There is mention of his having painted close to 10,000 works in those years. Some works were entered in exhibitions in India; others went abroad. Recognition came from state and society; his works were published and written about; there were letters of appreciation from the notables of the time. When Thakur Singh decided to return to Punjab and establish himself at Amritsar, complete with an Academy and an Exhibition Hall all his own, his had emerged as one of the most prominent names among the artists of the region. For the next 40 years, till his death in 1976, this is the way it stayed.
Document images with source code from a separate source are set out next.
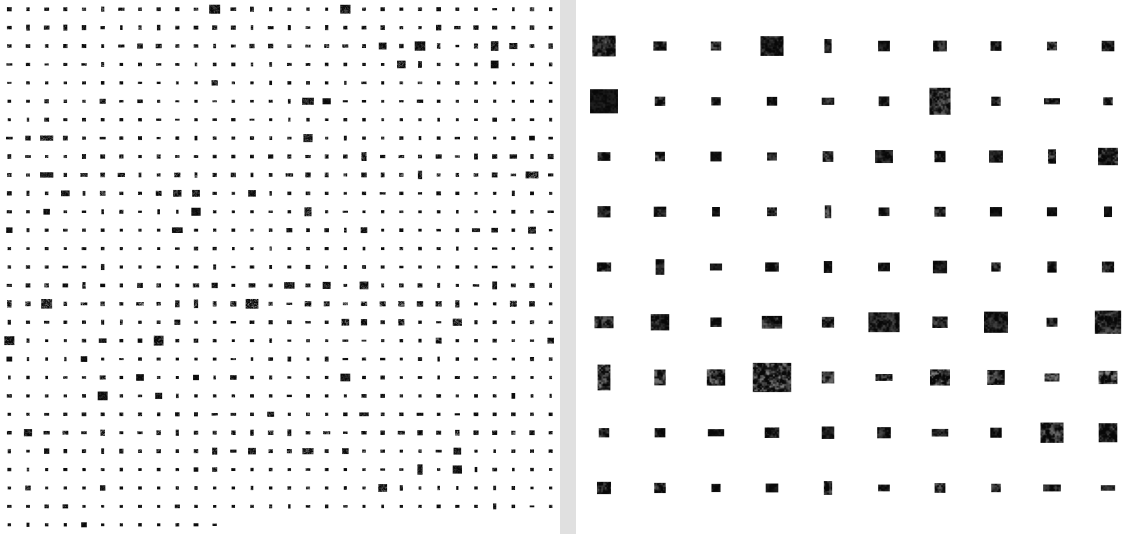
Left, the full canvas; right, a detail of the centre.
This pattern is drawn by a Shadertoy shader. Its source:

```glsl
const vec2 GRID = vec2(30.0, 29.0);      // repeats across and down
const float LAST_ROW_COUNT = 12.0;       // chips in the unfinished bottom row
const float BASE_HALF = 0.088;           // half size of a plain chip, in cells
const float BUSY_GROWTH = 0.085;         // extra half size in busy rows
const float RARE_GROWTH = 0.17;          // extra half size of rare large chips
const float MAX_HALF = 0.40;
const float BUSY_BANDS = 4.0;            // groups of busy rows down the sheet
const float BUSY_SHIFT = 1.3;            // offset of the groups, in rows
const float GRAIN_SCALE = 13.0;          // grain cells per grid cell
const vec3 PAPER = vec3(1.0);
const vec3 INK = vec3(0.03);
const vec3 WORN_INK = vec3(0.62);
const float TAU = 6.2831853;

float hash(vec2 p, float seed) {
    uvec3 q = uvec3(ivec3(vec3(p, seed)) + 4096);
    uint h = q.x * 1597334677u ^ q.y * 3812015801u ^ q.z * 2798796415u;
    h = (h ^ (h >> 15)) * 2246822519u;
    h = (h ^ (h >> 13)) * 3266489917u;
    return float((h ^ (h >> 16)) >> 8) / 16777216.0;
}

float valueNoise(vec2 p, float seed) {
    vec2 i = floor(p);
    vec2 f = smoothstep(0.0, 1.0, p - i);
    float low = mix(hash(i, seed), hash(i + vec2(1, 0), seed), f.x);
    float high = mix(hash(i + vec2(0, 1), seed), hash(i + vec2(1, 1), seed), f.x);
    return mix(low, high, f.y);
}

// How much a row, counted from the top, holds larger and more worn chips
float rowBusyness(float row) {
    float wave = 0.5 + 0.5 * cos(TAU * BUSY_BANDS * (row - BUSY_SHIFT) / GRID.y);
    return wave * wave * wave * mix(0.5, 1.0, hash(vec2(row, 0.0), 1.0));
}

vec2 chipHalfSize(vec2 id, float busy) {
    float size = BASE_HALF * mix(0.88, 1.1, hash(id, 2.0));
    size += BUSY_GROWTH * busy * hash(id, 3.0);
    size += RARE_GROWTH * pow(hash(id, 4.0), 14.0);
    float skew = 2.0 * hash(id, 5.0) - 1.0;
    float stretch = exp2(0.08 + 0.6 * skew * skew * skew);
    return min(size * vec2(stretch, 1.0 / stretch), vec2(MAX_HALF));
}

// Box coverage, smoothed over one pixel on each axis
float boxCoverage(vec2 p, vec2 halfSize, vec2 pixel) {
    vec2 edge = clamp((halfSize - abs(p)) / pixel + 0.5, 0.0, 1.0);
    return edge.x * edge.y;
}

vec3 chipColour(vec2 p, vec2 id, float busy) {
    float seed = 10.0 + id.x + GRID.x * id.y;
    float coarse = valueNoise(p * GRAIN_SCALE, seed);
    float fine = valueNoise(p * GRAIN_SCALE * 2.3, seed + 1000.0);
    float grain = smoothstep(0.25, 0.95, 0.55 * coarse + 0.45 * fine);
    float wear = mix(0.1, 0.65, hash(id, 6.0)) + 0.35 * busy;
    return mix(INK, WORN_INK, grain * wear);
}

void mainImage(out vec4 fragColor, in vec2 fragCoord) {
    // Grid cell, with rows counted from the top
    vec2 grid = fract(fragCoord / iResolution.xy) * GRID;
    vec2 pixel = GRID / iResolution.xy;
    vec2 id = floor(grid);
    vec2 p = grid - id - 0.5;
    id.y = GRID.y - 1.0 - id.y;

    // Chip of ink at the cell centre
    float busy = rowBusyness(id.y);
    float cover = boxCoverage(p, chipHalfSize(id, busy), pixel);

    // The bottom row stops early
    if (id.y == GRID.y - 1.0 && id.x >= LAST_ROW_COUNT) cover = 0.0;

    fragColor = vec4(mix(PAPER, chipColour(p, id, busy), cover), 1.0);
}
```
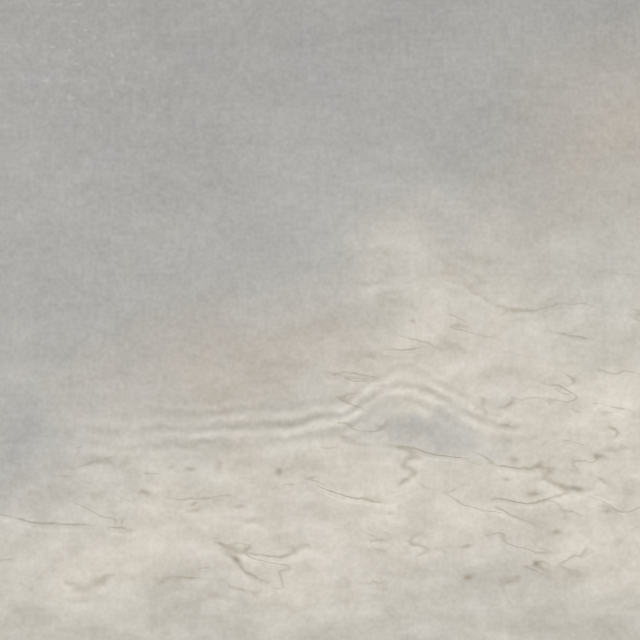
Give the GLSL for this texture, as a WebGL 2 fragment shader.

```glsl
#version 300 es
precision highp float;

uniform vec2 u_resolution;
out vec4 fragColor;

const vec3 GREY = vec3(0.678, 0.674, 0.662);
const vec3 STONE = vec3(0.746, 0.730, 0.696);
const vec3 CREAM = vec3(0.820, 0.797, 0.752);
const vec3 TAN = vec3(0.726, 0.690, 0.645);
const vec3 MIST = vec3(0.762, 0.760, 0.732);
const vec3 VEIN = vec3(0.53, 0.49, 0.42);

vec2 hash2(vec2 p) {
  vec3 q = fract(p.xyx * vec3(0.1031, 0.1030, 0.0973));
  q += dot(q, q.yzx + 33.33);
  return fract((q.xx + q.yz) * q.zy);
}

vec2 gradientAt(vec2 cell) {
  float a = 6.2832 * hash2(cell).x;
  return vec2(cos(a), sin(a));
}

float gradientNoise(vec2 p) {
  vec2 i = floor(p), f = p - i;
  vec2 w = f * f * f * (f * (f * 6.0 - 15.0) + 10.0);
  vec2 e = vec2(1.0, 0.0);
  float low = mix(dot(gradientAt(i), f), dot(gradientAt(i + e), f - e), w.x);
  float high = mix(dot(gradientAt(i + e.yx), f - e.yx), dot(gradientAt(i + 1.0), f - 1.0), w.x);
  return 1.4 * mix(low, high, w.y);
}

float fbm(vec2 p, int octaves) {
  float sum = 0.0, amp = 0.5;
  for (int i = 0; i < octaves; i++) {
    sum += amp * gradientNoise(p);
    p = mat2(1.6, 1.2, -1.2, 1.6) * p + 17.3;
    amp *= 0.5;
  }
  return sum;
}

// Soft elliptical patch, 1 at its centre
float patchMask(vec2 p, vec2 centre, vec2 radius) {
  vec2 d = (p - centre) / radius;
  return exp(-dot(d, d));
}

// Soft line along the zero level of stretched noise, broken into pieces
float veins(vec2 p, vec2 scale, float width, float cover) {
  float level = fbm(p * scale, 3);
  float pieces = smoothstep(cover, cover + 0.22, fbm(p * vec2(8.0, 15.0) + scale, 4));
  return exp(-pow(level / width, 2.0)) * pieces;
}

// Height of the rolling fold
float foldHeight(float x) {
  float d = (x - 0.63) / 0.085;
  return 0.338 + 0.068 * exp(-d * d) + 0.02 * smoothstep(0.65, 0.95, x);
}

// Bands that follow the fold: positive light, negative dark
float foldBands(vec2 p, vec2 warp) {
  float h = p.y - foldHeight(p.x) + 0.02 * warp.x;
  float span = smoothstep(0.1, 0.17, p.x) * (1.0 - smoothstep(0.64, 0.95, p.x));
  float body = exp(-pow((h + 0.008) / 0.034, 2.0));
  float breakup = smoothstep(-0.2, 0.15, fbm(p * vec2(9.0, 14.0) + 4.0, 4));
  return sin(h * 250.0 + 5.0 * warp.y) * span * body * mix(0.3, 1.0, breakup);
}

// Scattered flat pits with ragged outlines
float pits(vec2 p, vec2 warp) {
  float sum = 0.0;
  for (int i = 0; i < 22; i++) {
    vec2 r = hash2(vec2(float(i) + 3.0, 11.0));
    vec2 s = hash2(vec2(float(i) + 7.0, 29.0));
    vec2 centre = vec2(0.1 + 0.88 * r.x, 0.09 + 0.2 * r.y);
    vec2 radius = vec2(0.004 + 0.008 * s.x, 0.0025 + 0.003 * s.y);
    sum += patchMask(p + 0.02 * warp, centre, radius) * (0.2 + 0.55 * s.y);
  }
  return min(sum, 1.0);
}

void main() {
  vec2 p = gl_FragCoord.xy / u_resolution;
  vec2 warp = vec2(fbm(p * 7.0, 5), fbm(p * 7.0 + 31.0, 5));
  float cloud = fbm(p * vec2(3.0, 4.0) + 8.0, 5);

  // Grey haze above, cream ground below
  float edge = 0.35 + 0.27 * smoothstep(0.3, 0.68, p.x);
  float depth = edge - p.y + 0.12 * cloud + 0.1 * warp.x;
  float ground = smoothstep(-0.17, 0.24, depth);
  float height = p.y - 0.4 * p.x + 0.12 * cloud;
  vec3 haze = mix(STONE, GREY, smoothstep(-0.1, 0.7, height));
  haze = mix(haze, GREY, 0.3 * smoothstep(0.45, 0.0, p.x));
  haze -= 0.022 * smoothstep(0.65, 1.05, p.y);
  vec3 color = mix(haze, CREAM, ground);

  // Warm and cool stains
  color = mix(color, TAN, 0.65 * patchMask(p + 0.08 * warp, vec2(0.97, 0.79), vec2(0.16, 0.14)));
  color = mix(color, TAN, 0.6 * patchMask(p + 0.15 * warp, vec2(0.38, 0.44), vec2(0.18, 0.07)));
  color = mix(color, MIST, 0.6 * patchMask(p + 0.1 * warp, vec2(0.95, 0.6), vec2(0.09, 0.13)));
  color = mix(color, GREY, 0.65 * patchMask(p + 0.08 * warp, vec2(0.68, 0.32), vec2(0.1, 0.03)));
  color = mix(color, GREY, 0.7 * patchMask(p + 0.1 * warp, vec2(0.0, 0.28), vec2(0.14, 0.12)));
  color = mix(color, STONE, 0.6 * (1.0 - smoothstep(0.0, 0.17, p.y + 0.1 * cloud)));
  color += 0.03 * cloud + vec3(0.026, 0.023, 0.015) * warp.y;

  // Uneven plaster: drifting smears and blotches, stronger on the ground
  vec2 bent = p + 0.025 * warp;
  float smear = fbm(bent * vec2(9.0, 25.0) + 3.0, 4);
  float blotch = fbm(bent * vec2(22.0, 28.0) + 50.0, 4);
  color += vec3(0.062, 0.063, 0.067) * (smear + 0.8 * blotch) * mix(0.35, 1.0, ground);

  // Folds, veins and pits
  color += vec3(0.058, 0.057, 0.056) * foldBands(p, warp);
  float relief = smoothstep(0.03, 0.12, p.y) * smoothstep(-0.02, 0.14, depth);
  vec2 slant = bent + vec2(0.0, 0.12 * p.x);
  float lines = veins(slant, vec2(2.5, 11.0), 0.024, 0.0);
  lines += 0.7 * veins(slant + 5.0, vec2(7.0, 19.0), 0.035, 0.04);
  color = mix(color, VEIN, 0.34 * min(lines, 1.0) * relief);
  color += 0.03 * veins(slant + vec2(0.0, 0.009), vec2(2.5, 11.0), 0.04, 0.0) * relief;
  color = mix(color, VEIN, 0.65 * pits(p, warp));

  // Surface grain, with a faint weave in the haze
  float grain = 0.9 * gradientNoise(p * 150.0) + 0.8 * gradientNoise(p * 78.0 + 13.0);
  float weave = gradientNoise(p * vec2(45.0, 150.0)) + gradientNoise(p * vec2(150.0, 45.0) + 9.0);
  color += 0.02 * grain + 0.007 * weave * (1.0 - 0.6 * ground);
  float flecks = smoothstep(0.45, 0.75, gradientNoise(p * vec2(60.0, 75.0) + 40.0));
  color += 0.05 * flecks * patchMask(p, vec2(0.12, 0.92), vec2(0.2, 0.14));

  fragColor = vec4(clamp(color, 0.0, 1.0), 1.0);
}
```
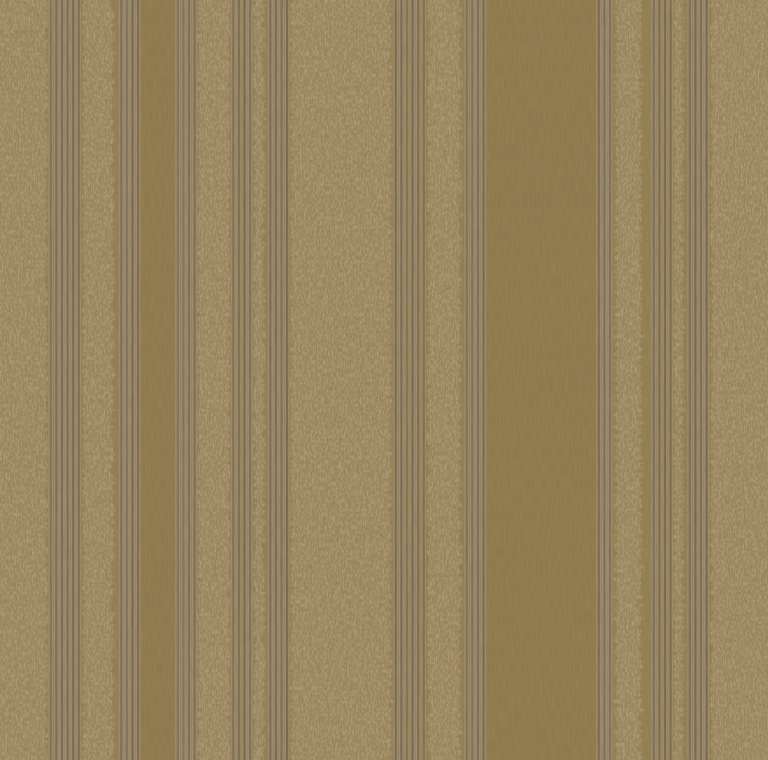
Write a Shadertoy shader that draws this pattern.

```glsl
const float WIDTH = 768.0;   // design units across the canvas
const float PITCH = 5.6;     // spacing of the pinstripes

const vec3 GOLD  = vec3(0.580, 0.500, 0.330);
const vec3 SATIN = vec3(0.565, 0.484, 0.312);
const vec3 FIELD = vec3(0.605, 0.527, 0.365);
const vec3 FLECK = vec3(0.662, 0.592, 0.455);
const vec3 CORD  = vec3(0.575, 0.510, 0.390);
const vec3 SHINE = vec3(0.630, 0.560, 0.455);
const vec3 SLATE = vec3(0.470, 0.415, 0.335);

float hash(vec2 p) {
    vec3 q = fract(vec3(p.xyx) * 0.1031);
    q += dot(q, q.yzx + 33.33);
    return fract((q.x + q.y) * q.z);
}

float cornerSlope(vec2 cell, vec2 offset) {
    float angle = 6.2832 * hash(cell);
    return dot(vec2(cos(angle), sin(angle)), offset);
}

float gradientNoise(vec2 p) {
    vec2 i = floor(p), f = p - i;
    vec2 u = f * f * f * (f * (f * 6.0 - 15.0) + 10.0);
    vec2 e = vec2(1.0, 0.0);
    float low  = mix(cornerSlope(i, f), cornerSlope(i + e.xy, f - e.xy), u.x);
    float high = mix(cornerSlope(i + e.yx, f - e.yx), cornerSlope(i + e.xx, f - e.xx), u.x);
    return mix(low, high, u.y);
}

float band(float x, vec2 span, float soft) {
    return smoothstep(-soft, soft, x - span.x) * smoothstep(-soft, soft, span.y - x);
}

float stroke(float dist, float halfWidth, float soft) {
    return 1.0 - smoothstep(halfWidth - soft, halfWidth + soft, dist);
}

// Woven field: pale upright flecks over a mid tone
vec3 wovenField(vec2 p) {
    float fine = gradientNoise(p * vec2(0.57, 0.23) + 40.0);
    float grain = gradientNoise(p * vec2(0.61, 0.41) + 310.0);
    float coarse = gradientNoise(p * vec2(0.23, 0.09) + 90.0);
    float fleck = smoothstep(-0.35, 0.6, fine + 0.6 * grain + 0.3 * coarse);
    return mix(FIELD, FLECK, fleck);
}

// Pinstripes: uneven slate lines, pale cords and gold gaps
vec3 pinstripes(float x, float start, float soft) {
    float t = (x - start) / PITCH;
    float d = abs(fract(t) - 0.5) * PITCH;
    float strength = mix(0.5, 1.0, hash(vec2(floor(t), start)));
    float gilt = hash(vec2(floor(t + 0.5), start + 5.0));
    vec3 c = mix(CORD, GOLD, smoothstep(0.2, 0.8, gilt));
    c = mix(c, SHINE, 0.75 * stroke(abs(d - 1.9), 0.5, soft));
    return mix(c, SLATE, strength * stroke(d, 0.95, soft));
}

void mainImage(out vec4 fragColor, in vec2 fragCoord) {
    // Left and right edges of the woven fields
    vec2 fields[9] = vec2[9](
        vec2(-40, 47), vec2(83, 113), vec2(198, 230), vec2(254, 264), vec2(291, 391),
        vec2(428, 460), vec2(616, 641), vec2(674, 683), vec2(711, 810));
    // Start and line count of each pinstripe group
    vec2 groups[10] = vec2[10](
        vec2(48, 6), vec2(118.5, 4), vec2(175, 4), vec2(230.5, 4), vec2(267.5, 4),
        vec2(393, 6), vec2(464, 4), vec2(596, 3), vec2(651, 4), vec2(687, 4));

    vec2 p = fragCoord / iResolution.x * WIDTH;
    float soft = 0.6 * WIDTH / iResolution.x;

    // Plain satin bands
    float satin = band(p.x, vec2(141, 175), soft) + band(p.x, vec2(486, 597), soft);
    vec3 color = mix(GOLD, SATIN, satin);

    // Woven fields with ragged edges
    float ragged = p.x + 6.0 * gradientNoise(p * vec2(0.12, 0.23) + 7.0);
    float woven = 0.0;
    for (int i = 0; i < 9; i++) woven = max(woven, band(ragged, fields[i], 1.5));
    color = mix(color, wovenField(p), woven);

    // Pinstripe groups
    for (int i = 0; i < 10; i++) {
        vec2 span = vec2(groups[i].x, groups[i].x + groups[i].y * PITCH);
        color = mix(color, pinstripes(p.x, span.x, soft), band(p.x, span, soft));
    }

    // Upright threads and slow tonal drift
    float thread = gradientNoise(p * vec2(0.59, 0.06) + 150.0);
    float drift = gradientNoise(p * vec2(0.006, 0.008) + 11.0);
    color *= 1.0 + 0.05 * thread + 0.006 * drift;
    fragColor = vec4(color, 1.0);
}
```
Thakur Singh’s life is well documented in the form of photographs that his family has preserved. There are pictures of him with his mentor, Muhammad Alam, and a group of other young hopefuls; one sees Muhammad Alam’s own photograph, wearing an elegant suit; records of exhibition openings; and the like. But my favourite is an old sepia-coloured photograph of Thakur Singh, in his mid-thirties perhaps, posing, seated on a European style sofa, dressed in a three-piece suit with an ivory-handled walking stick positioned close to his legs and the wall behind him covered with paintings — his own work, apparently — some in gilt frames, others half-finished: an actress dressed up as a character from a Parsi play, some smaller portraits, a young woman holding on to a branch, a view possibly of the Golden Temple, and what looks from a distance as a framed testimonial. The young village lad from Verka, who used to wander off into the fields to draw, had come a long way, all on the strength of his hard work and his single-minded pursuit.